TASK MATERIAL Start Marker

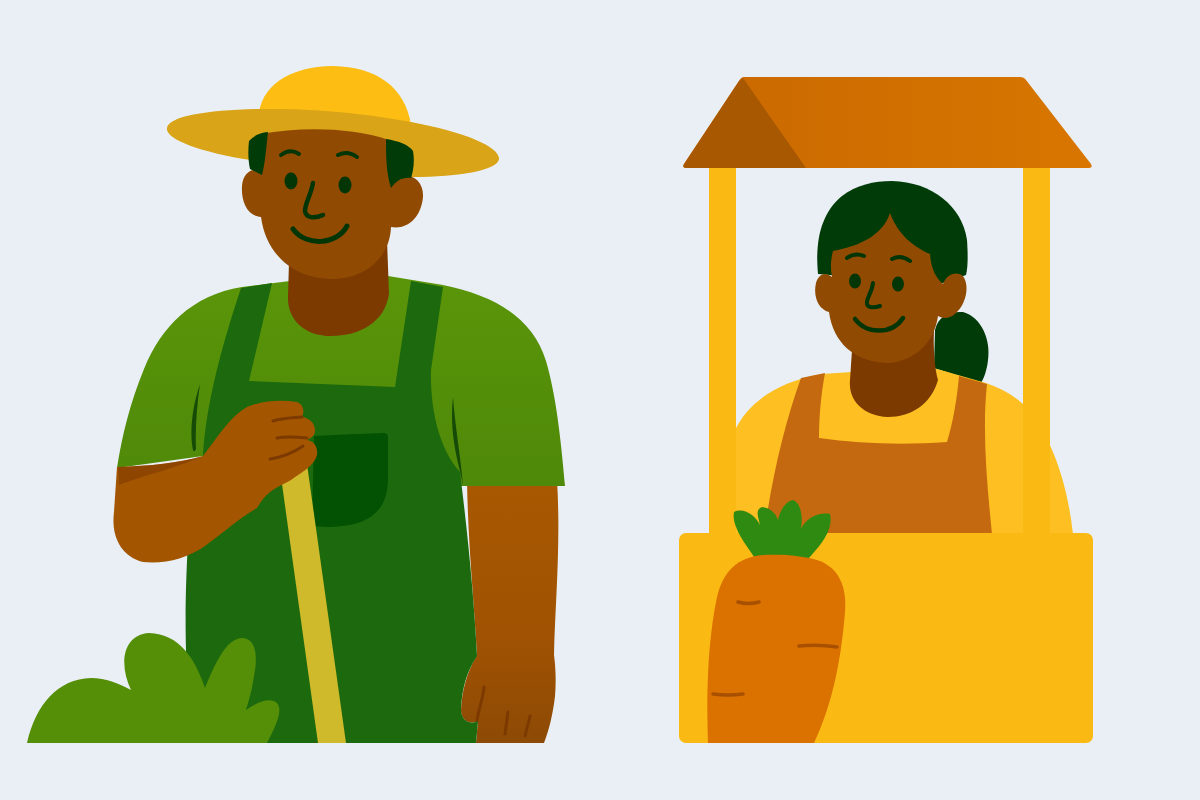
<!DOCTYPE html>
<html lang="en">
<head>
<meta charset="utf-8">
<title>Farmer and market seller</title>
<style>
:root {
  --sky: #e9eff4;
  --skin: #914a02;
  --skin-arm: #a45500;
  --skin-shade: #7c3a00;
  --ink: #023607;
  --hair: #013c08;
  --shirt: #558f08;
  --overall: #1c6a0d;
  --pocket: #035204;
  --bush: #558f08;
  --straw: #fdbd13;
  --brim: #d9a417;
  --handle: #cfba2c;
  --roof: #d27000;
  --roof-side: #a85800;
  --stall: #fbba13;
  --blouse: #fdbf22;
  --apron: #c4690f;
  --carrot: #db7200;
  --carrot-mark: #a85000;
  --leaf: #2f8a12;
}
html, body { margin: 0; height: 100%; overflow: hidden; background: var(--sky); }
svg { display: block; width: 1200px; height: 800px; }
.skin { fill: var(--skin); }
.skin-arm { fill: var(--skin-arm); }
.skin-shade { fill: var(--skin-shade); }
.ink { fill: var(--ink); }
.hair { fill: var(--hair); }
.shirt { fill: var(--shirt); }
.overall { fill: var(--overall); }
.line { fill: none; stroke: var(--ink); stroke-linecap: round; stroke-linejoin: round; }
.crease { fill: none; stroke: var(--skin-shade); stroke-width: 3; stroke-linecap: round; }
.blouse { fill: var(--blouse); }
.apron { fill: var(--apron); }
.stall { fill: var(--stall); }
</style>
</head>
<body>
<svg viewBox="0 0 1200 800" role="img" aria-label="A farmer with a straw hat and a seller behind a market stall with a carrot">
  <defs>
    <linearGradient id="roof-tone" x1="0" x2="1">
      <stop offset="0" stop-color="#c96800"/>
      <stop offset="1" stop-color="#d87600"/>
    </linearGradient>
    <linearGradient id="shirt-tone" x1="0" y1="0" x2="0" y2="1">
      <stop offset="0" stop-color="#5a9509"/>
      <stop offset="1" stop-color="#4f8909"/>
    </linearGradient>
    <linearGradient id="arm-tone" x1="0" y1="0" x2="0" y2="1">
      <stop offset="0" stop-color="#a85800"/>
      <stop offset="0.6" stop-color="#a05202"/>
      <stop offset="1" stop-color="#8d4a05"/>
    </linearGradient>
  </defs>

  <g id="farmer">
    <g id="farmer-right-arm">
      <path fill="url(#arm-tone)" d="M467 480H557C561 545 555 605 554 655C556 670 556 684 555 696C553 714 549 730 544 743H476L478 721C470 725 461 721 461 710C462 690 467 672 477 655C474 600 468 545 467 480Z"/>
      <path class="crease" d="M484 687C483 700 478 710 477 721M508 712L505 734M530 716L525 736"/>
    </g>

    <g id="farmer-shirt">
      <path fill="url(#shirt-tone)" d="M290 281L242 287C192 295 161 327 144 369C130 403 122 436 117 468L203 456L300 480L463 486H565C561 440 556 395 546 361C533 319 497 296 443 285L388 276Z"/>
    </g>

    <path id="farmer-overalls" class="overall" d="M241 288L272 283L249 381L395 387L411 281L443 287L431 370C430 414 441 451 460 472C469 545 474 600 477 656C467 671 462 688 461 709C461 721 470 725 478 721L476 743H186V650C185 610 186 580 188 540L203 455C206 405 221 348 241 288Z"/>
    <path id="farmer-pocket" fill="var(--pocket)" d="M314 436Q350 434 384 433Q388 433 388 438V478C388 512 368 527 326 527L312 526Z"/>
    <path class="ink" fill-opacity=".75" d="M200 384C193 405 189 430 193 450Q194 453 196 449C195 428 197 405 200 384ZM453 397C450 423 454 448 460 471L463 485C460 452 455 425 453 397Z"/>

    <path id="farmer-neck" class="skin-shade" d="M289 262L387 240L389 294C385 322 360 336 331 336C304 336 287 319 288 296Z"/>

    <g id="farmer-hat">
      <path fill="var(--straw)" d="M259 112C264 82 295 66 333 66C377 67 405 87 411 125Z"/>
      <path fill="var(--brim)" d="M167 128C169 116 208 110 259 109C315 108 370 114 411 122C465 132 500 147 499 159C498 170 460 177 412 177L250 160C200 152 165 139 167 128Z"/>
    </g>

    <g id="farmer-head">
      <path class="skin" d="M261 134C300 127 350 127 389 140L392 178C410 170 424 180 423 197C421 218 407 230 391 227C390 258 364 279 333 279C293 279 266 254 261 217C247 216 241 201 242 186C243 173 252 167 261 171Z"/>
      <path class="hair" d="M249 141Q256 133 268 132C266 150 265 164 262 175L250 169C248 160 248 150 249 141ZM386 139C399 141 409 145 413 151C415 162 413 172 411 178C402 177 396 181 391 188C386 172 386 155 386 139Z"/>
      <path class="line" stroke-width="4" d="M281 155Q290 148 299 154M338 155Q348 150 357 157"/>
      <ellipse class="ink" cx="291" cy="181" rx="6.5" ry="8.5"/>
      <ellipse class="ink" cx="345" cy="185" rx="6.5" ry="8.5"/>
      <path class="line" stroke-width="4.5" d="M313 183C311 195 305 203 305 211C306 218 314 219 323 215"/>
      <path class="line" stroke-width="5" d="M293 229C306 247 337 245 347 226"/>
    </g>

    <polygon id="tool-handle" fill="var(--handle)" points="282,484 307,464 346,743 318,743"/>

    <g id="farmer-left-arm">
      <path class="skin-arm" d="M117 467C150 466 178 463 203 456C218 437 229 417 247 407C265 400 282 400 297 402C303 404 305 411 302 417C309 418 315 423 315 430C315 436 311 438 307 440C314 441 318 447 317 455C314 466 302 472 291 480C279 487 268 489 257 508C240 518 224 532 205 546C186 559 165 564 143 562C120 556 111 535 114 512Z"/>
      <path class="skin-shade" opacity=".55" d="M119 485C145 475 180 467 203 456C180 463 150 466 118 467Z"/>
      <path class="crease" d="M302 417C292 418 283 418 273 421M307 438C297 437 287 436 277 438M303 446C293 453 283 457 270 459"/>
    </g>

    <path id="bush" fill="var(--bush)" d="M27 743C36 704 58 679 91 678C106 678 118 683 131 690C119 665 122 635 149 633C180 634 195 659 205 688C214 667 225 638 243 638C256 639 258 656 254 676C252 690 249 700 246 710C257 702 270 697 277 703C284 711 274 729 267 743Z"/>
  </g>

  <g id="market-stall">
    <g id="seller">
      <path class="hair" d="M935 330C938 316 950 311 963 312C982 317 991 341 988 360C987 370 984 378 981 383L934 368Z"/>
      <path class="blouse" d="M852 372L822 374C777 382 748 402 734 432V534H1073C1069 500 1062 471 1049 443C1038 411 1013 392 986 383L937 369Z"/>
      <path class="apron" d="M801 378L825 373C821 395 819 415 819 438C860 444 905 445 947 442C953 422 957 399 959 376L987 384C982 430 987 485 992 534H764C772 478 784 425 801 378Z"/>
      <path class="skin-shade" d="M852 350L934 330C933 350 935 370 938 380C931 405 910 417 888 417C864 416 848 401 850 380Z"/>
      <path class="hair" d="M818 274C815 243 820 214 842 196C856 185 874 181 892 181C932 182 962 206 967 240C968 255 968 267 966 275L940 284Z"/>
      <path class="skin" d="M890 213C898 235 914 247 930 254C931 266 934 276 943 284C947 274 956 271 963 276C970 286 966 304 956 313C950 319 943 319 938 316C934 345 912 362 887 363C854 362 833 342 829 312C818 309 813 296 816 283C819 273 826 272 832 277C830 268 831 259 833 251C860 246 883 235 890 213Z"/>
      <path class="line" stroke-width="4" d="M847 258Q855 252 864 256M892 259Q901 254 910 261"/>
      <ellipse class="ink" cx="855" cy="281" rx="6" ry="7.5"/>
      <ellipse class="ink" cx="898" cy="284" rx="6" ry="7.5"/>
      <path class="line" stroke-width="4" d="M873 283C872 293 866 298 867 304C868 308 874 308 880 306"/>
      <path class="line" stroke-width="4.5" d="M855 319C866 334 892 335 903 318"/>
    </g>

    <g id="stall-frame">
      <rect class="stall" x="709" y="166" width="27" height="372"/>
      <rect class="stall" x="1023" y="166" width="27" height="372"/>
      <rect class="stall" x="679" y="533" width="414" height="210" rx="7"/>
      <path fill="url(#roof-tone)" d="M744 77H1020Q1024 77 1026 80L1091 164Q1093 168 1089 168H686Q682 168 684 164L739 81Q741 77 744 77Z"/>
      <path fill="var(--roof-side)" d="M743 78L806 168H686Q682 168 684 164L739 81Z"/>
    </g>

    <g id="carrot">
      <path fill="var(--leaf)" d="M755 558C746 545 731 526 734 512C744 507 756 516 760 525C758 516 755 510 762 507C771 508 776 514 778 520C780 510 786 501 793 500C801 503 803 517 801 529C806 518 819 512 830 514C834 531 818 548 808 559Z"/>
      <path fill="var(--carrot)" d="M708 743C706 690 708 640 717 597C723 571 738 557 763 555C785 554 803 556 817 560C839 567 847 587 845 612C841 660 833 702 814 743Z"/>
      <path fill="none" stroke="var(--carrot-mark)" stroke-width="3.5" stroke-linecap="round" d="M738 602Q748 605 759 602M799 646Q818 644 837 647M713 694Q728 696 743 694"/>
    </g>
  </g>
</svg>
</body>
</html>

TASK MATERIAL End Marker

#### [EXERCISE BRIEF]
When a line of the records holds the word "ellipse", copy that line.

#### [SOLUTION TO THE EXERCISE]
      <ellipse class="ink" cx="291" cy="181" rx="6.5" ry="8.5"/>
      <ellipse class="ink" cx="345" cy="185" rx="6.5" ry="8.5"/>
      <ellipse class="ink" cx="855" cy="281" rx="6" ry="7.5"/>
      <ellipse class="ink" cx="898" cy="284" rx="6" ry="7.5"/>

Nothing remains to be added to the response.